Write out the stretch of lines below that begins at the line with "<header><h2>Licencia</h2></header>" and ends at the line with "<header><h2>Notificacion</h2></header>", including both, exactly as given and nothing more.

━━━━━ Data supplied ━━━━━

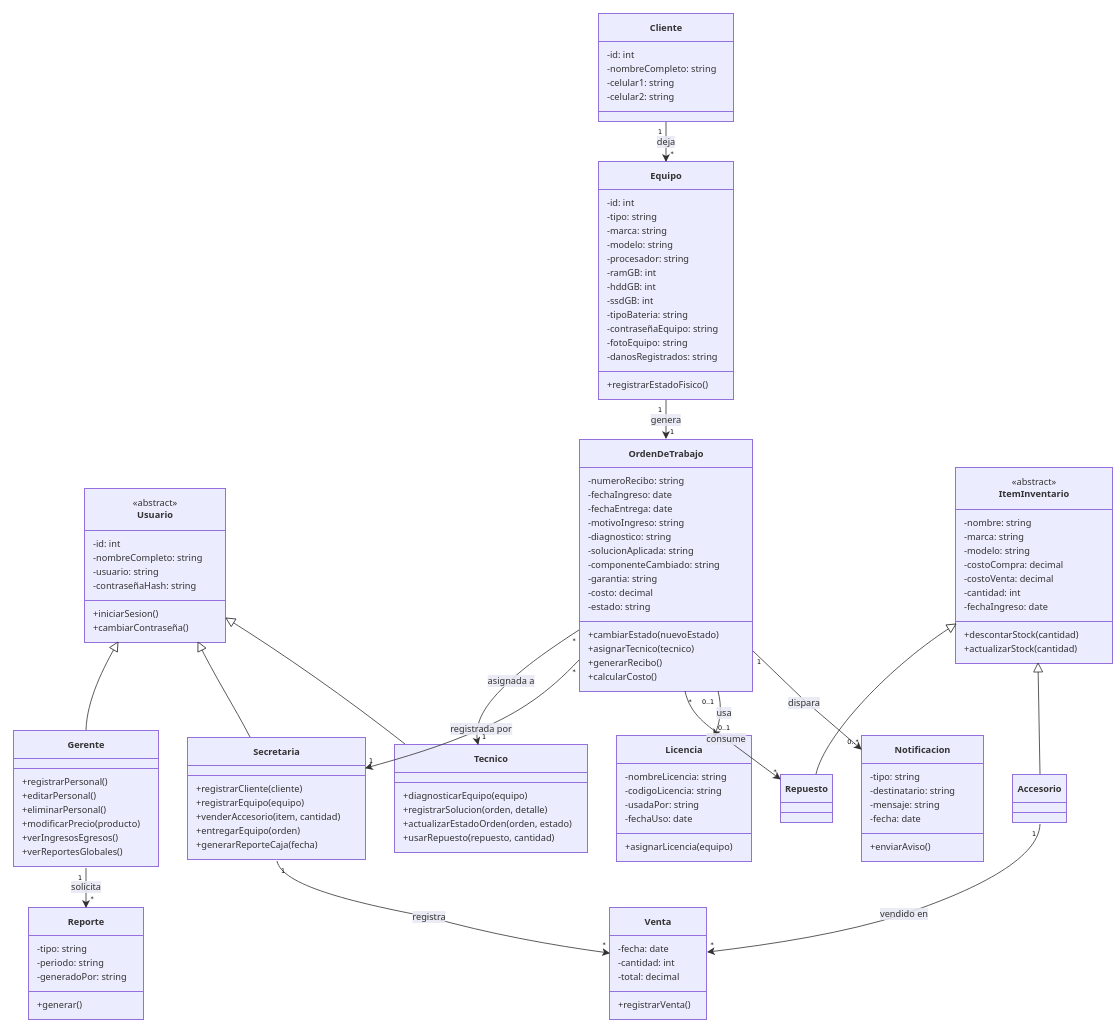
<!DOCTYPE html>
<html lang="es">
<head>
<meta charset="utf-8">
<title>Diagrama de clases</title>
<style>
:root { --paper: #fff; --node: #ececff; --border: #9370db; --ink: #333; --label: rgba(232, 232, 245, .85); }
* { box-sizing: border-box; margin: 0; padding: 0; }
body { width: 1120px; height: 1026px; overflow: hidden; background: var(--paper); }
.diagram { position: relative; width: 1120px; height: 1026px; overflow: hidden; color: var(--ink); font: 9.2px/14px "Noto Sans", "Open Sans", sans-serif; }
.class { position: absolute; display: flex; flex-direction: column; background: var(--node); border: 1px solid var(--border); white-space: nowrap; }
.class header { height: 27px; display: flex; flex-direction: column; align-items: center; justify-content: center; }
.class header.abstract { height: 41px; line-height: 12px; padding-bottom: 1px; }
h2 { font-size: 9.2px; line-height: inherit; font-weight: 700; }
.class ul { list-style: none; border-top: 1px solid var(--border); padding: 6px 8px 7px; }
.class ul:empty { height: 10px; padding: 0; }
.edges { position: absolute; left: 0; top: 0; }
.edges path { fill: none; stroke: var(--ink); stroke-width: .8; }
.edges .arrow { fill: var(--ink); }
.edges .triangle { fill: var(--paper); }
.relation, .count { position: absolute; transform: translate(-50%, -50%); white-space: nowrap; }
.relation { background: var(--label); line-height: 12px; }
.count { font: 6.4px/8px "DejaVu Sans", sans-serif; color: #000; }
</style>
</head>
<body>
<main class="diagram">

<article class="class" style="left:598px;top:13px;width:136px">
<header><h2>Cliente</h2></header>
<ul><li>-id: int</li><li>-nombreCompleto: string</li><li>-celular1: string</li><li>-celular2: string</li></ul>
<ul></ul>
</article>

<article class="class" style="left:598px;top:161px;width:136px">
<header><h2>Equipo</h2></header>
<ul><li>-id: int</li><li>-tipo: string</li><li>-marca: string</li><li>-modelo: string</li><li>-procesador: string</li><li>-ramGB: int</li><li>-hddGB: int</li><li>-ssdGB: int</li><li>-tipoBateria: string</li><li>-contraseñaEquipo: string</li><li>-fotoEquipo: string</li><li>-danosRegistrados: string</li></ul>
<ul><li>+registrarEstadoFisico()</li></ul>
</article>

<article class="class" style="left:579px;top:439px;width:174px">
<header><h2>OrdenDeTrabajo</h2></header>
<ul><li>-numeroRecibo: string</li><li>-fechaIngreso: date</li><li>-fechaEntrega: date</li><li>-motivoIngreso: string</li><li>-diagnostico: string</li><li>-solucionAplicada: string</li><li>-componenteCambiado: string</li><li>-garantia: string</li><li>-costo: decimal</li><li>-estado: string</li></ul>
<ul><li>+cambiarEstado(nuevoEstado)</li><li>+asignarTecnico(tecnico)</li><li>+generarRecibo()</li><li>+calcularCosto()</li></ul>
</article>

<article class="class" style="left:84px;top:488px;width:142px">
<header class="abstract"><span>«abstract»</span><h2>Usuario</h2></header>
<ul><li>-id: int</li><li>-nombreCompleto: string</li><li>-usuario: string</li><li>-contraseñaHash: string</li></ul>
<ul><li>+iniciarSesion()</li><li>+cambiarContraseña()</li></ul>
</article>

<article class="class" style="left:955px;top:467px;width:158px">
<header class="abstract"><span>«abstract»</span><h2>ItemInventario</h2></header>
<ul><li>-nombre: string</li><li>-marca: string</li><li>-modelo: string</li><li>-costoCompra: decimal</li><li>-costoVenta: decimal</li><li>-cantidad: int</li><li>-fechaIngreso: date</li></ul>
<ul><li>+descontarStock(cantidad)</li><li>+actualizarStock(cantidad)</li></ul>
</article>

<article class="class" style="left:13px;top:730px;width:146px">
<header><h2>Gerente</h2></header>
<ul></ul>
<ul><li>+registrarPersonal()</li><li>+editarPersonal()</li><li>+eliminarPersonal()</li><li>+modificarPrecio(producto)</li><li>+verIngresosEgresos()</li><li>+verReportesGlobales()</li></ul>
</article>

<article class="class" style="left:187px;top:737px;width:179px">
<header><h2>Secretaria</h2></header>
<ul></ul>
<ul><li>+registrarCliente(cliente)</li><li>+registrarEquipo(equipo)</li><li>+venderAccesorio(item, cantidad)</li><li>+entregarEquipo(orden)</li><li>+generarReporteCaja(fecha)</li></ul>
</article>

<article class="class" style="left:394px;top:744px;width:194px">
<header><h2>Tecnico</h2></header>
<ul></ul>
<ul><li>+diagnosticarEquipo(equipo)</li><li>+registrarSolucion(orden, detalle)</li><li>+actualizarEstadoOrden(orden, estado)</li><li>+usarRepuesto(repuesto, cantidad)</li></ul>
</article>

<article class="class" style="left:616px;top:735px;width:136px">
<header><h2>Licencia</h2></header>
<ul><li>-nombreLicencia: string</li><li>-codigoLicencia: string</li><li>-usadaPor: string</li><li>-fechaUso: date</li></ul>
<ul><li>+asignarLicencia(equipo)</li></ul>
</article>

<article class="class" style="left:780px;top:774px;width:53px">
<header><h2>Repuesto</h2></header>
<ul></ul>
<ul></ul>
</article>

<article class="class" style="left:861px;top:735px;width:123px">
<header><h2>Notificacion</h2></header>
<ul><li>-tipo: string</li><li>-destinatario: string</li><li>-mensaje: string</li><li>-fecha: date</li></ul>
<ul><li>+enviarAviso()</li></ul>
</article>

<article class="class" style="left:1012px;top:774px;width:55px">
<header><h2>Accesorio</h2></header>
<ul></ul>
<ul></ul>
</article>

<article class="class" style="left:28px;top:907px;width:116px">
<header><h2>Reporte</h2></header>
<ul><li>-tipo: string</li><li>-periodo: string</li><li>-generadoPor: string</li></ul>
<ul><li>+generar()</li></ul>
</article>

<article class="class" style="left:609px;top:907px;width:98px">
<header><h2>Venta</h2></header>
<ul><li>-fecha: date</li><li>-cantidad: int</li><li>-total: decimal</li></ul>
<ul><li>+registrarVenta()</li></ul>
</article>

<svg class="edges" width="1120" height="1026" viewBox="0 0 1120 1026" aria-hidden="true">
<defs>
<marker id="association" markerUnits="userSpaceOnUse" markerWidth="10" markerHeight="10" refX="7" refY="4" orient="auto"><path class="arrow" style="stroke:none" d="M0 0L8 4L0 8L2 4Z"/></marker>
<marker id="inheritance" markerUnits="userSpaceOnUse" markerWidth="12" markerHeight="12" refX="10" refY="6" orient="auto"><path class="triangle" d="M1 1.5V10.5L10 6Z"/></marker>
</defs>
<g marker-end="url(#association)">
<path marker-end="url(#association)" d="M666 122V161"/>
<path marker-end="url(#association)" d="M666 400V438"/>
<path marker-end="url(#association)" d="M86 868V907"/>
<path marker-end="url(#association)" d="M579 630C545 652 525 667 510 681C485 704 473 723 478 744"/>
<path marker-end="url(#association)" d="M579 660C548 693 520 712 481 729C440 747 405 757 366 768"/>
<path marker-end="url(#association)" d="M718 691C722 706 721 722 714 736"/>
<path marker-end="url(#association)" d="M685 691C690 715 708 726 726 739L780 779"/>
<path marker-end="url(#association)" d="M753 651L804 700L861 749"/>
<path marker-end="url(#association)" d="M1040 824C1039 860 970 892 904 914C845 933 775 944 708 952"/>
<path marker-end="url(#association)" d="M277 861C282 885 350 902 429 917C490 934 550 945 609 953"/>
</g>
<path marker-end="url(#inheritance)" d="M86 730C87 700 103 668 118 642"/>
<path marker-end="url(#inheritance)" d="M250 737C235 708 214 675 198 642"/>
<path marker-end="url(#inheritance)" d="M405 744C345 697 285 655 226 618"/>
<path marker-end="url(#inheritance)" d="M816 774C825 735 890 665 956 624"/>
<path marker-end="url(#inheritance)" d="M1040 774L1038 663"/>
</svg>

<span class="relation" style="left:666px;top:142px">deja</span>
<span class="relation" style="left:666px;top:420px">genera</span>
<span class="relation" style="left:511px;top:681px">asignada a</span>
<span class="relation" style="left:481px;top:729px">registrada por</span>
<span class="relation" style="left:724px;top:713px">usa</span>
<span class="relation" style="left:726px;top:739px">consume</span>
<span class="relation" style="left:804px;top:703px">dispara</span>
<span class="relation" style="left:86px;top:887px">solicita</span>
<span class="relation" style="left:429px;top:917px">registra</span>
<span class="relation" style="left:904px;top:914px">vendido en</span>

<span class="count" style="left:660px;top:132px">1</span>
<span class="count" style="left:672px;top:154px">*</span>
<span class="count" style="left:660px;top:410px">1</span>
<span class="count" style="left:672px;top:432px">1</span>
<span class="count" style="left:574px;top:641px">*</span>
<span class="count" style="left:484px;top:737px">1</span>
<span class="count" style="left:574px;top:672px">*</span>
<span class="count" style="left:371px;top:761px">1</span>
<span class="count" style="left:708px;top:702px">0..1</span>
<span class="count" style="left:724px;top:728px">0..1</span>
<span class="count" style="left:690px;top:702px">*</span>
<span class="count" style="left:775px;top:772px">*</span>
<span class="count" style="left:759px;top:662px">1</span>
<span class="count" style="left:853px;top:742px">0..*</span>
<span class="count" style="left:80px;top:878px">1</span>
<span class="count" style="left:92px;top:899px">*</span>
<span class="count" style="left:283px;top:871px">1</span>
<span class="count" style="left:604px;top:945px">*</span>
<span class="count" style="left:1034px;top:834px">1</span>
<span class="count" style="left:712px;top:945px">*</span>
</main>
</body>
</html>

━━━━━

■ Answer ■
<header><h2>Licencia</h2></header>
<ul><li>-nombreLicencia: string</li><li>-codigoLicencia: string</li><li>-usadaPor: string</li><li>-fechaUso: date</li></ul>
<ul><li>+asignarLicencia(equipo)</li></ul>
</article>

<article class="class" style="left:780px;top:774px;width:53px">
<header><h2>Repuesto</h2></header>
<ul></ul>
<ul></ul>
</article>

<article class="class" style="left:861px;top:735px;width:123px">
<header><h2>Notificacion</h2></header>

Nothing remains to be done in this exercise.